Your objective
Scan the entries below and extract each line with the word "steps" in it.

Records from a data source:
################

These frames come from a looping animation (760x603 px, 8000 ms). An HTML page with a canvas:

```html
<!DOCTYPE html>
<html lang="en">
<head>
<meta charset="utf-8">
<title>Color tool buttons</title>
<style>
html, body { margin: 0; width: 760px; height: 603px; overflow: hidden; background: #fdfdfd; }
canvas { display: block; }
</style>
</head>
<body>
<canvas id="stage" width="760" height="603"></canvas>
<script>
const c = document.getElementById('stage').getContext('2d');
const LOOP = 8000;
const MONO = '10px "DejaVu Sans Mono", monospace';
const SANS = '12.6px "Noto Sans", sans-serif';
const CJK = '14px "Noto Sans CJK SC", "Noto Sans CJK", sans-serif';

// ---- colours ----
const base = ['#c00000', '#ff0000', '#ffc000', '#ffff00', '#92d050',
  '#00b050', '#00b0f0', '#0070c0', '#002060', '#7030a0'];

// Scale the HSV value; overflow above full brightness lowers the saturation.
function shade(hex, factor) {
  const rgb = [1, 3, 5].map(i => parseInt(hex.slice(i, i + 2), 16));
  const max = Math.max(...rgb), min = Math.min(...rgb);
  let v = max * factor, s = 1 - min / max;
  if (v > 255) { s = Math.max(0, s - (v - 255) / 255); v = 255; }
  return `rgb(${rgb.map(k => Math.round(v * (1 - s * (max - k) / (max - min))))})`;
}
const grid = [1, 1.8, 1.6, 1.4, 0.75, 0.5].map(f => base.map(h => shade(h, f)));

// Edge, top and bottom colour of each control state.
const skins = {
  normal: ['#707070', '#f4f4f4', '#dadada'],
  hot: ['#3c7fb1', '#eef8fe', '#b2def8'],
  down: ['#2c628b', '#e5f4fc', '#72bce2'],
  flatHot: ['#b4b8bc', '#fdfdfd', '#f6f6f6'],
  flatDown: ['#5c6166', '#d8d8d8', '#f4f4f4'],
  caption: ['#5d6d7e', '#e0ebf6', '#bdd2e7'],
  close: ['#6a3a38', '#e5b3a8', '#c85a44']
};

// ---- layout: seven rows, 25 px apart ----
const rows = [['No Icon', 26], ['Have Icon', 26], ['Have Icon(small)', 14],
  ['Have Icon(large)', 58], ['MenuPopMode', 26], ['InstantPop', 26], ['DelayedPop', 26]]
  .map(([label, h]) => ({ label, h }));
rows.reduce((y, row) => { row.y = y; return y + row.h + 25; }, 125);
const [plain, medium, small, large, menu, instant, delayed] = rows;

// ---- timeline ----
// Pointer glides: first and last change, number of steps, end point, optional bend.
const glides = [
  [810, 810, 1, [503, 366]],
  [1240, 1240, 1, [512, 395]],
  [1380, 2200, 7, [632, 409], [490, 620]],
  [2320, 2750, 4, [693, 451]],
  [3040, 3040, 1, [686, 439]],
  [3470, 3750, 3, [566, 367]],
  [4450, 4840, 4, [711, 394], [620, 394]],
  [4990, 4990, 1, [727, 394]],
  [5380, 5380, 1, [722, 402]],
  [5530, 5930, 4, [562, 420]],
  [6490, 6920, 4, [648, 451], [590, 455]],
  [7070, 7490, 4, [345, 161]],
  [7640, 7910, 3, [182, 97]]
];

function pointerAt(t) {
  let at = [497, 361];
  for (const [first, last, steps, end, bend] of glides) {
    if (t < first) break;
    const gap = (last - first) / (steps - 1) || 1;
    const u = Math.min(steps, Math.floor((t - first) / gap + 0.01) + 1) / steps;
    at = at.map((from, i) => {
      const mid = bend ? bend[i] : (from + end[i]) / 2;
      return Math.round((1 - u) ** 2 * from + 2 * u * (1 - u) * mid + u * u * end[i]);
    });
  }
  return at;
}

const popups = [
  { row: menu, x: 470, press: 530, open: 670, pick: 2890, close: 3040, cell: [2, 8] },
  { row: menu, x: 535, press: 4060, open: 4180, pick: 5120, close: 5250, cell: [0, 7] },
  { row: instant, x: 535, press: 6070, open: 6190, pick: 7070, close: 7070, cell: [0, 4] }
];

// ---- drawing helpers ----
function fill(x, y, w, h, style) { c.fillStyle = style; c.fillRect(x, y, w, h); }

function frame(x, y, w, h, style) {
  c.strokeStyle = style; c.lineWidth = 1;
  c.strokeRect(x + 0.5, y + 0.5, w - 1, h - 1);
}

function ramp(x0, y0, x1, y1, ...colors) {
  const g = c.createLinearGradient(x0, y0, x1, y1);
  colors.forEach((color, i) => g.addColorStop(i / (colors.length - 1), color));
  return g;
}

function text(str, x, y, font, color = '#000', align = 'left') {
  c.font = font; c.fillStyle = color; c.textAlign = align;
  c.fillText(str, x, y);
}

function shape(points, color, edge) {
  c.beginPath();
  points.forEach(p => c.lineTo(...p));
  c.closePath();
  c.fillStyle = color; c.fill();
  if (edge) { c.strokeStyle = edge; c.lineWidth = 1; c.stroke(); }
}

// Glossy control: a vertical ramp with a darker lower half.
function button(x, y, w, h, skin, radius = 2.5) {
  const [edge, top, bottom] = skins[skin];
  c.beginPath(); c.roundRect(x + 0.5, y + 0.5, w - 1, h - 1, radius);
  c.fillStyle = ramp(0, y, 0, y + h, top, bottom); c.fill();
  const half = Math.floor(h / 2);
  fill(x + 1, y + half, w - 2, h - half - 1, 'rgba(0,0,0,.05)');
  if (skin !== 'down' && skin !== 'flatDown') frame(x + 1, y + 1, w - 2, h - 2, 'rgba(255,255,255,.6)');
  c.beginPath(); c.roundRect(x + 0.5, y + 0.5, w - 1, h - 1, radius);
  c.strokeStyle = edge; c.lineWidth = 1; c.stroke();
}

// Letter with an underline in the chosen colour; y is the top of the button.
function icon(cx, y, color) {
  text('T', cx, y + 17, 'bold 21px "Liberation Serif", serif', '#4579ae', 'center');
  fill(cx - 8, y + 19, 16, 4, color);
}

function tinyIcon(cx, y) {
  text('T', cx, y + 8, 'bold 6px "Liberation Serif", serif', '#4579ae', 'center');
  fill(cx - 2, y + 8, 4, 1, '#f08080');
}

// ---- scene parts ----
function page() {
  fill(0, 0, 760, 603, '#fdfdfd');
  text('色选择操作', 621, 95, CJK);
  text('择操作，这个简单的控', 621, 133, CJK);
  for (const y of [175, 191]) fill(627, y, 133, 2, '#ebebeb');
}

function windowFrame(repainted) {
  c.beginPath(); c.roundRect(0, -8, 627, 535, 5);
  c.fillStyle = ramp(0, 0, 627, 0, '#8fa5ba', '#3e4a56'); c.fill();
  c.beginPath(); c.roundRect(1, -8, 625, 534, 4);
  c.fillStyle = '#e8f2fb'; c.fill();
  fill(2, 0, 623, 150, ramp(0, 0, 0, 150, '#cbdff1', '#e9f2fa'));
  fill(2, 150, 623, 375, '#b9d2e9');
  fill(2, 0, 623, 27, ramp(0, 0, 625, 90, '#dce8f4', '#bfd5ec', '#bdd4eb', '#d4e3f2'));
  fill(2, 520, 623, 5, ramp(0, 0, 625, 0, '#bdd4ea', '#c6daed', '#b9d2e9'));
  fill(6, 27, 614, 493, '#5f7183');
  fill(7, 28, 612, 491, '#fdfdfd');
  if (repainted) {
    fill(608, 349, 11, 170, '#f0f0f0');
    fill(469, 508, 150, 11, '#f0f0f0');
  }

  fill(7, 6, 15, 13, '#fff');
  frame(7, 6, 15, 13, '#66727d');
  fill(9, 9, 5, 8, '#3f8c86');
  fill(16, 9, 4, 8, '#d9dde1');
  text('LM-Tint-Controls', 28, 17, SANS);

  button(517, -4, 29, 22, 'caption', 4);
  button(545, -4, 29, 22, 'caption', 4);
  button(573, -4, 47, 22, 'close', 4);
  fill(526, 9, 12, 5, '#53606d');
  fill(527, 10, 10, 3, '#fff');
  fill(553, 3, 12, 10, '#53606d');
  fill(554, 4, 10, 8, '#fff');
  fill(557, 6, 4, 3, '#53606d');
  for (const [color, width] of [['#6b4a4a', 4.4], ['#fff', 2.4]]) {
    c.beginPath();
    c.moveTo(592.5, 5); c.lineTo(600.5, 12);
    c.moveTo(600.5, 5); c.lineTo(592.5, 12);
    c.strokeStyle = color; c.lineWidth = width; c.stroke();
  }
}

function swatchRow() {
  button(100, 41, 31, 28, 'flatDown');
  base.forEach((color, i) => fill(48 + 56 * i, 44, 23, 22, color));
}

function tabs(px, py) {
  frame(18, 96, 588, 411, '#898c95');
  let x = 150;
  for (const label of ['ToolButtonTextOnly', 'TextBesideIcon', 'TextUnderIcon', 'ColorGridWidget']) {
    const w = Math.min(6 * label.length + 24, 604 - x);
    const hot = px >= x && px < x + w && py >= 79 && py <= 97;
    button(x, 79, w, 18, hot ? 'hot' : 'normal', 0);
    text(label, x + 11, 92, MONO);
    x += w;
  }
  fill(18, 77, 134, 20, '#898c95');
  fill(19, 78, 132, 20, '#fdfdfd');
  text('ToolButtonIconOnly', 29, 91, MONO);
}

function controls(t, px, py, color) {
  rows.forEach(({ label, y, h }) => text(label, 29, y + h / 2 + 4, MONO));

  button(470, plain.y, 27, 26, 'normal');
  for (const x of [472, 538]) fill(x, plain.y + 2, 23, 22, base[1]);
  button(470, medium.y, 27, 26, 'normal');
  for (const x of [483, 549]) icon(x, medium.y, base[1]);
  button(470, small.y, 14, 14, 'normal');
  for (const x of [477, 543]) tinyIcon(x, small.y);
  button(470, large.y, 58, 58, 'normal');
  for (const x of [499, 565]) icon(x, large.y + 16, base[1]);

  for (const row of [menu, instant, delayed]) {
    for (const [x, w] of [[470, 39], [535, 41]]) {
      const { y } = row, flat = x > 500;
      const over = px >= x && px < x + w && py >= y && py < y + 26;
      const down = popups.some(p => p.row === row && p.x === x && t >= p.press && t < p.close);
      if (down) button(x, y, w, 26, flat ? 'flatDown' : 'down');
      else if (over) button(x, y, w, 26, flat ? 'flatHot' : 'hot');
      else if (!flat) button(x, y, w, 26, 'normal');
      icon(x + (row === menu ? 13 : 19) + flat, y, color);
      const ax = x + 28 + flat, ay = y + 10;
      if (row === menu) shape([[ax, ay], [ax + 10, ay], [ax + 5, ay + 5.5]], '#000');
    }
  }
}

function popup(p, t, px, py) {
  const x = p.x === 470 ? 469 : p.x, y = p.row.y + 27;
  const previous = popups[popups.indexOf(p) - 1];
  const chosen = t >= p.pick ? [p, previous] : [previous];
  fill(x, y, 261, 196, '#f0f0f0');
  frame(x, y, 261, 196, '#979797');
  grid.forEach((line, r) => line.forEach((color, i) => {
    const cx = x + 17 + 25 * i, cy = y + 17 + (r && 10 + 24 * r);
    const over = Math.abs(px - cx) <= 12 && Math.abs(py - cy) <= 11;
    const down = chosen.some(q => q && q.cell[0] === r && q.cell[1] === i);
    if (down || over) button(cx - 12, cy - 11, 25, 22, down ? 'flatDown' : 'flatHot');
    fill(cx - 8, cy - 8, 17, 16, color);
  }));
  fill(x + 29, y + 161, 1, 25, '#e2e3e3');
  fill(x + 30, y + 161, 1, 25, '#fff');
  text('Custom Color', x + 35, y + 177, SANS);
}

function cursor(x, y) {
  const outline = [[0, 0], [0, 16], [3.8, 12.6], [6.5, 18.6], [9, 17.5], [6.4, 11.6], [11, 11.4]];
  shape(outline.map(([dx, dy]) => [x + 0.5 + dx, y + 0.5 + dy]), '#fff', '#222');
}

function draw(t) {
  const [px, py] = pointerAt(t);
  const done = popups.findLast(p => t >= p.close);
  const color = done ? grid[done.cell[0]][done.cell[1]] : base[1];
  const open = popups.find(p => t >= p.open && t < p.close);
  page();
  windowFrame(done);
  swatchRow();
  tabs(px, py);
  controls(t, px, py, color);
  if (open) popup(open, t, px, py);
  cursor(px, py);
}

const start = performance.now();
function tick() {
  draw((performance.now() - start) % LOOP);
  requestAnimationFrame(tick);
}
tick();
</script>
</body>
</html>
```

################

Final answer
// Pointer glides: first and last change, number of steps, end point, optional bend.
  for (const [first, last, steps, end, bend] of glides) {
    const gap = (last - first) / (steps - 1) || 1;
    const u = Math.min(steps, Math.floor((t - first) / gap + 0.01) + 1) / steps;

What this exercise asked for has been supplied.